* _Task objective_
Would you please restate the data exactly as it stands, apart from the pictures?
##### Given information
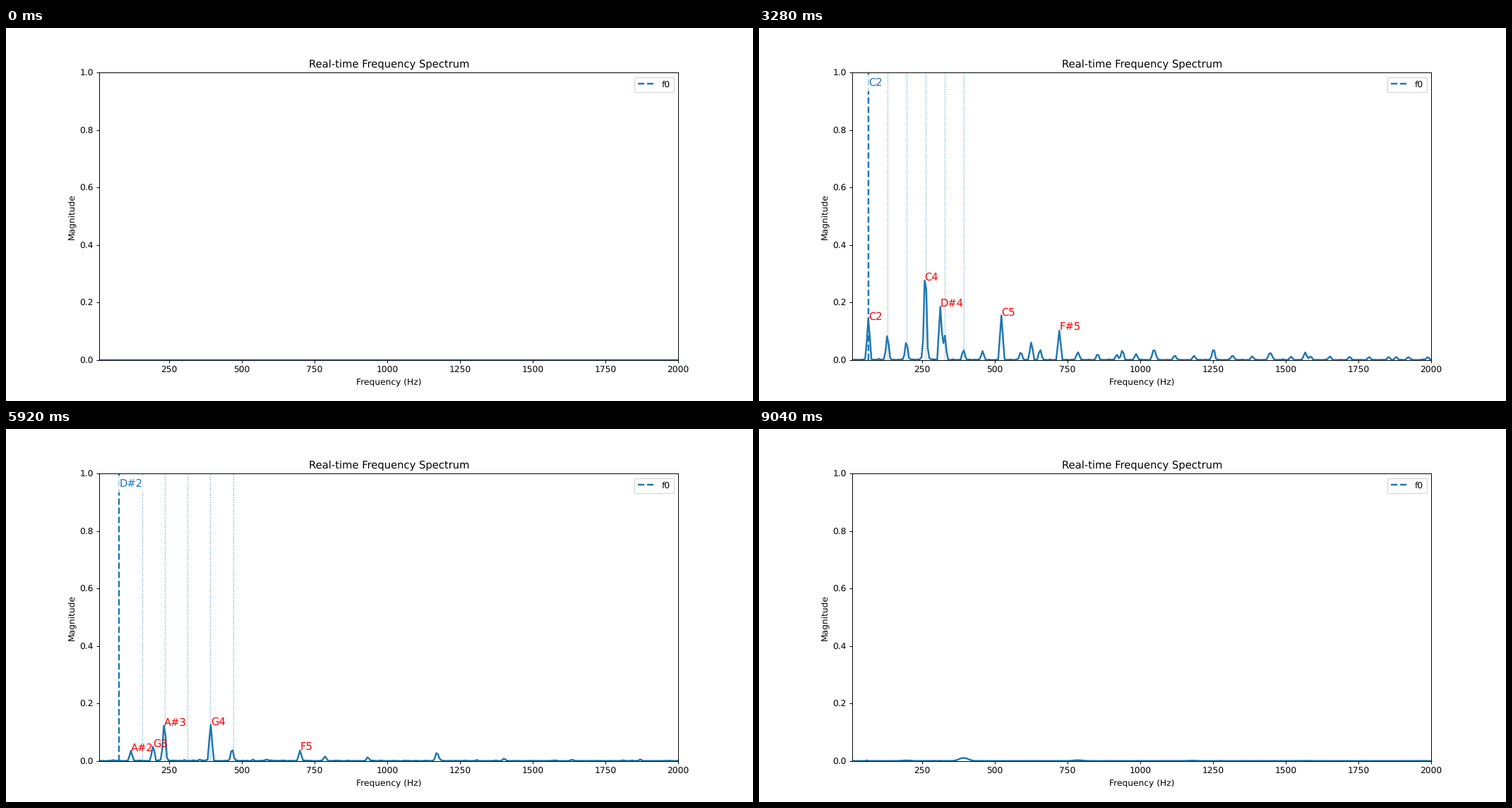
Write a matplotlib script that moves like this. It is 1058 px wide and 529 px high and loops after 9.07 s.

```python
import numpy as np
import matplotlib.pyplot as plt
from matplotlib.animation import FuncAnimation

plt.rcParams["text.hinting"] = "none"

W, H = 1058, 529
LOOP_MS, STEP_MS, START_MS = 9070, 30, 850
FRAMES = 302
LEAD = START_MS // STEP_MS
END_MS = 8920
FILL_STEPS = 7          # steps until a new sound fills the analysis window
BIN_HZ = 44100 / 8192
BINS = np.arange(381)
STRETCH = .0006         # overtones run slightly sharp
SHARPNESS = .0145       # how far a peak must rise above its neighbours
BLUE = "C0"
NAMES = ["C", "C#", "D", "D#", "E", "F", "F#", "G", "G#", "A", "A#", "B"]

# Each chord: fundamental in Hz and voices as (bin, height, overtone falloff).
E_FLAT = 77.8, [(14.46, .08, .7), (86.495, .338, 9), (160, .1, 6),
                (173.52, .125, 2), (261, .086, 6)]
C_MINOR = 65.4, [(12.1, .14, .8), (48.4, .23, 3), (58, .183, 1.6),
                 (60.9, .045, 2), (97, .1, 2), (134, .08, 2)]
B_FLAT = 93.3, [(10.75, .034, .6), (21.9, .034, 3), (32.3, .095, 2.2),
                (76, .046, 3), (86.5, .176, 2.2)]
E_FLAT_HIGH = 78.3, [(22, .033, 2), (36.2, .05, 2.5), (43.25, .115, 1.7),
                     (72.95, .118, 3), (130, .017, 3), (217.5, .018, 3)]
B_FLAT_HIGH = 116.6, [(21.95, .049, 1.5), (32.5, .029, 2.5),
                      (43.05, .148, 2.3), (54.5, .032, 3), (86, .03, 3),
                      (130, .04, 2), (217, .035, 3)]
G_TONE = 98.0, [(36.4, .02, 2), (72.8, .128, 2)]

# Onset ms, chord, ms at which the heights above hold, decay ms.
EVENTS = [
    (850, E_FLAT, 1570, 536),
    (1930, B_FLAT_HIGH, 2400, 600),
    (2620, C_MINOR, 3280, 700),
    (3560, E_FLAT_HIGH, 3900, 600),
    (4300, B_FLAT, 4720, 600),
    (5350, E_FLAT_HIGH, 5920, 700),
    (6290, B_FLAT, 6700, 600),
    (7150, B_FLAT_HIGH, 7780, 700),
    (8170, G_TONE, 9000, 900),
]
ENDS = [event[0] for event in EVENTS[1:]] + [END_MS]


def hann_lobe(d):
    d = np.where(np.abs(np.abs(d) - 1) < 1e-6, d + 1e-5, d)
    return np.abs(np.sinc(d) / (1 - d * d))


def voice_spectrum(pos, height, falloff, width):
    n = np.arange(1, int(BINS[-1] / pos) + 1)[:, None]
    centres = n * pos * (1 + STRETCH * (n - 1))
    lobes = hann_lobe((BINS - centres) / width)
    lobes /= lobes.max(axis=1, keepdims=True)
    return (height * n ** -float(falloff) * lobes).sum(axis=0)


def fill_at(t, onset):
    return float(np.clip(((t - onset) // STEP_MS + 1) / FILL_STEPS, 0, 1))


def spectrum_at(t):
    total, f0 = np.zeros(len(BINS)), None
    for (onset, (base, voices), ref, tau), end in zip(EVENTS, ENDS):
        fill = fill_at(t, onset) * (1 - fill_at(t, end))
        if fill > 0:
            level = np.exp((ref - t) / tau) * fill ** 2
            width = min(1 / fill, 4)
            total += level * sum(voice_spectrum(*v, width) for v in voices)
            f0 = base
    rng = np.random.default_rng(int(t))
    noise = rng.exponential(.0008, len(BINS)) * (.5 + np.exp(-BINS / 90))
    return total + noise * min(1, total.max() / .05), f0


def find_peaks(mag):
    rise = mag[1:-1] - np.maximum(mag[:-2], mag[2:])
    peaks = np.flatnonzero(rise > SHARPNESS) + 1
    return sorted(peaks, key=lambda p: -mag[p])[:5]


def note_name(hz):
    n = int(round(69 + 12 * np.log2(hz / 440)))
    return f"{NAMES[n % 12]}{n // 12 - 1}"


fig, ax = plt.subplots(figsize=(12, H * 12 / W), dpi=W / 12)
ax.set_xlim(10, 2000)
ax.set_ylim(0, 1)
ax.set_title("Real-time Frequency Spectrum")
ax.set_xlabel("Frequency (Hz)")
ax.set_ylabel("Magnitude")

curve, = ax.plot(BINS * BIN_HZ, np.zeros(len(BINS)), color=BLUE, lw=2)
f0_line = ax.axvline(-10, color=BLUE, ls="--", lw=2, label="f0")
overtones = [ax.axvline(-10, color=BLUE, ls=":", lw=1, alpha=.7)
             for _ in range(5)]
f0_text = ax.text(0, .955, "", color=BLUE, fontsize=12, visible=False,
                  bbox=dict(facecolor="white", alpha=.7, edgecolor="none"))
labels = [ax.text(0, 0, "", color="red", fontsize=12, visible=False)
          for _ in range(5)]
ax.legend(loc="upper right")


def update(i):
    t = START_MS + STEP_MS * (i - LEAD)
    if t < START_MS:
        mag, f0 = np.zeros(len(BINS)), None
    else:
        mag, f0 = spectrum_at(t)
    curve.set_ydata(mag)

    voiced = f0 is not None and mag.max() > .03
    for n, line in enumerate([f0_line] + overtones, start=1):
        x = n * f0 if voiced else -10
        line.set_xdata([x, x])
    f0_text.set_visible(voiced)
    if voiced:
        f0_text.set_x(f0)
        f0_text.set_text(note_name(f0))

    peaks = find_peaks(mag) if voiced else []
    for n, label in enumerate(labels):
        label.set_visible(n < len(peaks))
        if n < len(peaks):
            hz = peaks[n] * BIN_HZ
            label.set_position((hz, mag[peaks[n]]))
            label.set_text(note_name(hz))
    return [curve, f0_line, f0_text, *overtones, *labels]


anim = FuncAnimation(fig, update, frames=FRAMES, interval=LOOP_MS / FRAMES,
                     init_func=lambda: update(0), repeat=True, repeat_delay=0,
                     blit=False)
plt.show()
```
##########
* _Written answer_
Write a matplotlib script that moves like this. It is 1058 px wide and 529 px high and loops after 9.07 s.

```python
import numpy as np
import matplotlib.pyplot as plt
from matplotlib.animation import FuncAnimation

plt.rcParams["text.hinting"] = "none"

W, H = 1058, 529
LOOP_MS, STEP_MS, START_MS = 9070, 30, 850
FRAMES = 302
LEAD = START_MS // STEP_MS
END_MS = 8920
FILL_STEPS = 7          # steps until a new sound fills the analysis window
BIN_HZ = 44100 / 8192
BINS = np.arange(381)
STRETCH = .0006         # overtones run slightly sharp
SHARPNESS = .0145       # how far a peak must rise above its neighbours
BLUE = "C0"
NAMES = ["C", "C#", "D", "D#", "E", "F", "F#", "G", "G#", "A", "A#", "B"]

# Each chord: fundamental in Hz and voices as (bin, height, overtone falloff).
E_FLAT = 77.8, [(14.46, .08, .7), (86.495, .338, 9), (160, .1, 6),
                (173.52, .125, 2), (261, .086, 6)]
C_MINOR = 65.4, [(12.1, .14, .8), (48.4, .23, 3), (58, .183, 1.6),
                 (60.9, .045, 2), (97, .1, 2), (134, .08, 2)]
B_FLAT = 93.3, [(10.75, .034, .6), (21.9, .034, 3), (32.3, .095, 2.2),
                (76, .046, 3), (86.5, .176, 2.2)]
E_FLAT_HIGH = 78.3, [(22, .033, 2), (36.2, .05, 2.5), (43.25, .115, 1.7),
                     (72.95, .118, 3), (130, .017, 3), (217.5, .018, 3)]
B_FLAT_HIGH = 116.6, [(21.95, .049, 1.5), (32.5, .029, 2.5),
                      (43.05, .148, 2.3), (54.5, .032, 3), (86, .03, 3),
                      (130, .04, 2), (217, .035, 3)]
G_TONE = 98.0, [(36.4, .02, 2), (72.8, .128, 2)]

# Onset ms, chord, ms at which the heights above hold, decay ms.
EVENTS = [
    (850, E_FLAT, 1570, 536),
    (1930, B_FLAT_HIGH, 2400, 600),
    (2620, C_MINOR, 3280, 700),
    (3560, E_FLAT_HIGH, 3900, 600),
    (4300, B_FLAT, 4720, 600),
    (5350, E_FLAT_HIGH, 5920, 700),
    (6290, B_FLAT, 6700, 600),
    (7150, B_FLAT_HIGH, 7780, 700),
    (8170, G_TONE, 9000, 900),
]
ENDS = [event[0] for event in EVENTS[1:]] + [END_MS]


def hann_lobe(d):
    d = np.where(np.abs(np.abs(d) - 1) < 1e-6, d + 1e-5, d)
    return np.abs(np.sinc(d) / (1 - d * d))


def voice_spectrum(pos, height, falloff, width):
    n = np.arange(1, int(BINS[-1] / pos) + 1)[:, None]
    centres = n * pos * (1 + STRETCH * (n - 1))
    lobes = hann_lobe((BINS - centres) / width)
    lobes /= lobes.max(axis=1, keepdims=True)
    return (height * n ** -float(falloff) * lobes).sum(axis=0)


def fill_at(t, onset):
    return float(np.clip(((t - onset) // STEP_MS + 1) / FILL_STEPS, 0, 1))


def spectrum_at(t):
    total, f0 = np.zeros(len(BINS)), None
    for (onset, (base, voices), ref, tau), end in zip(EVENTS, ENDS):
        fill = fill_at(t, onset) * (1 - fill_at(t, end))
        if fill > 0:
            level = np.exp((ref - t) / tau) * fill ** 2
            width = min(1 / fill, 4)
            total += level * sum(voice_spectrum(*v, width) for v in voices)
            f0 = base
    rng = np.random.default_rng(int(t))
    noise = rng.exponential(.0008, len(BINS)) * (.5 + np.exp(-BINS / 90))
    return total + noise * min(1, total.max() / .05), f0


def find_peaks(mag):
    rise = mag[1:-1] - np.maximum(mag[:-2], mag[2:])
    peaks = np.flatnonzero(rise > SHARPNESS) + 1
    return sorted(peaks, key=lambda p: -mag[p])[:5]


def note_name(hz):
    n = int(round(69 + 12 * np.log2(hz / 440)))
    return f"{NAMES[n % 12]}{n // 12 - 1}"


fig, ax = plt.subplots(figsize=(12, H * 12 / W), dpi=W / 12)
ax.set_xlim(10, 2000)
ax.set_ylim(0, 1)
ax.set_title("Real-time Frequency Spectrum")
ax.set_xlabel("Frequency (Hz)")
ax.set_ylabel("Magnitude")

curve, = ax.plot(BINS * BIN_HZ, np.zeros(len(BINS)), color=BLUE, lw=2)
f0_line = ax.axvline(-10, color=BLUE, ls="--", lw=2, label="f0")
overtones = [ax.axvline(-10, color=BLUE, ls=":", lw=1, alpha=.7)
             for _ in range(5)]
f0_text = ax.text(0, .955, "", color=BLUE, fontsize=12, visible=False,
                  bbox=dict(facecolor="white", alpha=.7, edgecolor="none"))
labels = [ax.text(0, 0, "", color="red", fontsize=12, visible=False)
          for _ in range(5)]
ax.legend(loc="upper right")


def update(i):
    t = START_MS + STEP_MS * (i - LEAD)
    if t < START_MS:
        mag, f0 = np.zeros(len(BINS)), None
    else:
        mag, f0 = spectrum_at(t)
    curve.set_ydata(mag)

    voiced = f0 is not None and mag.max() > .03
    for n, line in enumerate([f0_line] + overtones, start=1):
        x = n * f0 if voiced else -10
        line.set_xdata([x, x])
    f0_text.set_visible(voiced)
    if voiced:
        f0_text.set_x(f0)
        f0_text.set_text(note_name(f0))

    peaks = find_peaks(mag) if voiced else []
    for n, label in enumerate(labels):
        label.set_visible(n < len(peaks))
        if n < len(peaks):
            hz = peaks[n] * BIN_HZ
            label.set_position((hz, mag[peaks[n]]))
            label.set_text(note_name(hz))
    return [curve, f0_line, f0_text, *overtones, *labels]


anim = FuncAnimation(fig, update, frames=FRAMES, interval=LOOP_MS / FRAMES,
                     init_func=lambda: update(0), repeat=True, repeat_delay=0,
                     blit=False)
plt.show()
```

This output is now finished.